Therefore we may assume that $\dim Y=1$. It follows that $\dim X=1$ and since $\phi$ is étale, the irreducible components of $X$ are disjoint, so we may assume that $X$ is also irreducible. Let $\widetilde Y\to Y$ be a resolution of singularities of $Y$ and consider the base change $\widetilde\phi: \widetilde X\to \widetilde Y$. Since $\phi$ is étale, so is $\widetilde\phi$ and hence $\widetilde X$ is also non-singular. In other words we may assume that $X$ and $Y$ are nonsingular curves. In that case $\{P\}\subset Y$ is a divisor and it is well-known that $\deg\phi^*P=[K(Y):K(X)]$. We obtain that $\deg\phi^*(P)$ is independent of $P\in Y$ for arbitrary points and since $\phi$ is étale, this implies that if $P\in Y$ is a closed point, then $|\phi^{-1}(P)|=\deg\phi^*(P)$ is independent of $P$.

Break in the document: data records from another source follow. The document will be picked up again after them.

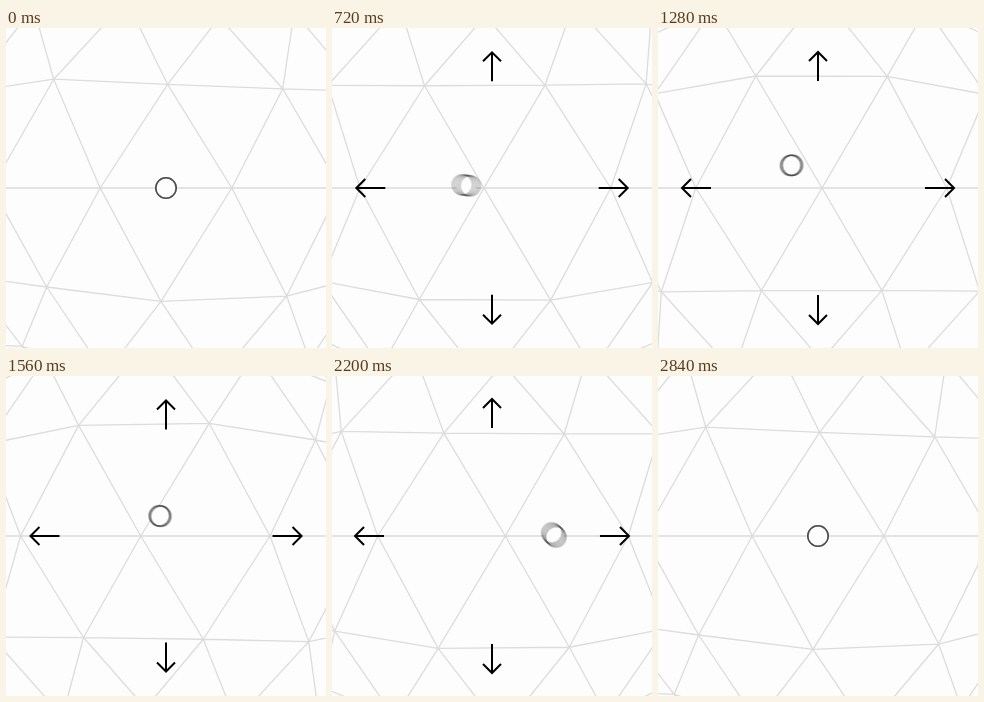
Recreate the animation shown at these times as an HTML page with a canvas. Size 320 px wide and 320 px high, loop 3000 ms.

```html
<!DOCTYPE html>
<html lang="en">
<head>
<meta charset="utf-8">
<title>Sphere and ring</title>
<style>
  html, body { margin: 0; width: 100%; height: 100%; overflow: hidden; background: #fdfdfd; }
  canvas { display: block; width: 100vmin; height: 100vmin; }
</style>
</head>
<body>
<canvas id="stage" width="320" height="320"></canvas>
<script>
const ctx = document.getElementById('stage').getContext('2d');
const LOOP = 3000, STEP = 40, START = 40, END = 2840;
const FOCAL = 426, DISTANCE = 2, DETAIL = 4;
const BACKGROUND = '#fdfdfd';
const RAD = Math.PI / 180;

// [time, value, slope per ms]
const turn = [
  [560, 9, 0], [920, -20.4, -.055], [1560, -39.4, 0],
  [1960, -3, .04], [2200, 1.8, .015], [2780, 9, 0]
];
const ringX = [
  [560, 0, 0], [920, -55, .07], [1560, -6, .06],
  [1960, 66, .02], [2200, 62, -.14], [2780, 0, 0]
];
const ringY = [
  [560, 0, 0], [920, -12, -.06], [1560, -20, .02],
  [1960, -1, .03], [2200, -1, -.14], [2780, 0, 0]
];

// Cubic Hermite curve through the keys, held at both ends.
function follow(keys, t) {
  if (t <= keys[0][0]) return keys[0][1];
  const next = keys.findIndex(key => key[0] >= t);
  if (next < 0) return keys[keys.length - 1][1];
  const [t0, v0, s0] = keys[next - 1], [t1, v1, s1] = keys[next];
  const span = t1 - t0, p = (t - t0) / span, q = 1 - p;
  return q * q * ((1 + 2 * p) * v0 + p * span * s0)
       + p * p * ((1 + 2 * q) * v1 - q * span * s1);
}

const dot = (a, b) => a[0] * b[0] + a[1] * b[1] + a[2] * b[2];

// Icosahedron with vertical axis, each face split and pushed onto the sphere.
function buildEdges() {
  const corners = [[0, 0, 1], [0, 0, -1]];
  for (let i = 0; i < 10; i++) {
    const a = i * 36 * RAD, r = 2 / Math.sqrt(5);
    corners.push([r * Math.cos(a), r * Math.sin(a), (i % 2 ? -1 : 1) / Math.sqrt(5)]);
  }
  const near = (a, b) => dot(a, b) > .4;
  const edges = [];
  corners.forEach((a, i) => corners.forEach((b, j) => corners.forEach((c, k) => {
    if (i >= j || j >= k || !near(a, b) || !near(b, c) || !near(a, c)) return;
    const point = (u, v) => {
      const p = a.map((n, m) => n * (DETAIL - u - v) + b[m] * u + c[m] * v);
      const size = Math.sqrt(dot(p, p));
      return p.map(n => n / size);
    };
    for (let u = 0; u < DETAIL; u++) {
      for (let v = 0; u + v < DETAIL; v++) {
        const p = point(u, v), q = point(u + 1, v), r = point(u, v + 1);
        edges.push([p, q], [q, r], [r, p]);
      }
    }
  })));
  return edges;
}
const edges = buildEdges();

function drawSphere(angle) {
  const c = Math.cos(angle * RAD), s = Math.sin(angle * RAD);
  const rotate = ([x, y, z]) => [x * c - y * s, x * s + y * c, z];
  const project = ([x, y, z]) => {
    const scale = FOCAL / (DISTANCE - x);
    return [160 + y * scale, 160 - z * scale];
  };
  ctx.beginPath();
  for (const edge of edges) {
    const [a, b] = edge.map(rotate);
    if (a[0] < .4 || b[0] < .4) continue;
    ctx.moveTo(...project(a));
    ctx.lineTo(...project(b));
  }
  ctx.strokeStyle = '#dcdcdc';
  ctx.lineWidth = 1.3;
  ctx.stroke();
}

function drawRing(t) {
  const samples = 10, radius = 10.2;
  const circle = offset => {
    const time = t + offset * STEP;
    ctx.beginPath();
    ctx.arc(160 + follow(ringX, time), 160 + follow(ringY, time), radius, 0, 2 * Math.PI);
  };
  circle(0);
  ctx.fillStyle = BACKGROUND;
  ctx.fill();
  ctx.lineWidth = 1.5;
  ctx.strokeStyle = 'rgba(0, 0, 0, .11)';
  for (let i = 0; i < samples; i++) {
    circle((i + .5) / samples - .5);
    ctx.stroke();
  }
}

function drawArrows(t) {
  const pulse = t < 540 ? Math.sin(Math.PI * t / 520) : 0;
  const pull = Math.hypot(follow(ringX, t), follow(ringY, t));
  const tip = 134.8 + 14.6 * Math.max(0, pulse) + .035 * pull;
  ctx.strokeStyle = '#000';
  ctx.lineWidth = 2;
  for (let side = 0; side < 4; side++) {
    ctx.save();
    ctx.translate(160, 160);
    ctx.rotate(side * Math.PI / 2);
    ctx.beginPath();
    ctx.moveTo(tip - 29, 0);
    ctx.lineTo(tip, 0);
    ctx.moveTo(tip - 9, -9);
    ctx.lineTo(tip, 0);
    ctx.lineTo(tip - 9, 9);
    ctx.stroke();
    ctx.restore();
  }
}

function draw(now) {
  const t = Math.floor((now % LOOP) / STEP) * STEP;
  ctx.fillStyle = BACKGROUND;
  ctx.fillRect(0, 0, 320, 320);
  drawSphere(follow(turn, t));
  drawRing(t);
  if (t >= START && t < END) drawArrows(t);
}

function loop() {
  draw(performance.now());
  requestAnimationFrame(loop);
}
loop();
</script>
</body>
</html>
```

Now if $X$ and $Y$ are both irreducible at the start, then since the value $|\phi^{-1}(P)|$ is independent of $P$ for closed points, it is enough to check that value at one particular point. As $\phi$ is étale, the field extension $K(Y)\subseteq K(X)$ is (finite) separable and hence may be generated by a single element with a minimal polynomial of degree $[K(Y):K(X)]$. This shows that $Y$ may be embedded in some projective space $\mathbb P^N$ such that $X$ is birational to a hypersurface in $\mathbb P^N\times \mathbb A^1$ such that (as a rational map) $\phi$ is the composition of the projection to $\mathbb P^N$ and the birational map on $X$. It follows that for a general (closed) point the equality $|\phi^{-1}(P)|=[K(Y):K(X)]$ holds. $\square$

3) Just for the record: the above statement implies the one in the question in case $X$ is Cohen-Macaulay and $Y$ is non-singular as those together imply that $\phi$ is flat.
• The quantity $\#\phi^{-1}(P)$ is independent of $P$ (for $P$ closed) because it is the rank of $\phi_*({\cal O}_X)$ (see my comments above). Note that $\phi_*({\cal O}_X)$ is flat and coherent and hence locally free, because $Y$ is a noetherian scheme and $\phi$ is flat and finite (and in particular affine). I dont understand why you think that it is necessary to reduce to the case of curves (?) – Damian Rössler Jan 21 '12 at 10:04
• Yes, $\phi_*\mathscr O_X$ is indeed locally free, but to make the further conclusions you would likely have to appeal to more advanced results. (I may be wrong, but I think this is actually irrelevant) In particular, I did not see a proof of the fact that the desired value is equal to the field extension. (I don't doubt that you can prove it. I am just saying I did not see it even mentioned.) (cont'd) – Sándor Kovács Jan 21 '12 at 21:23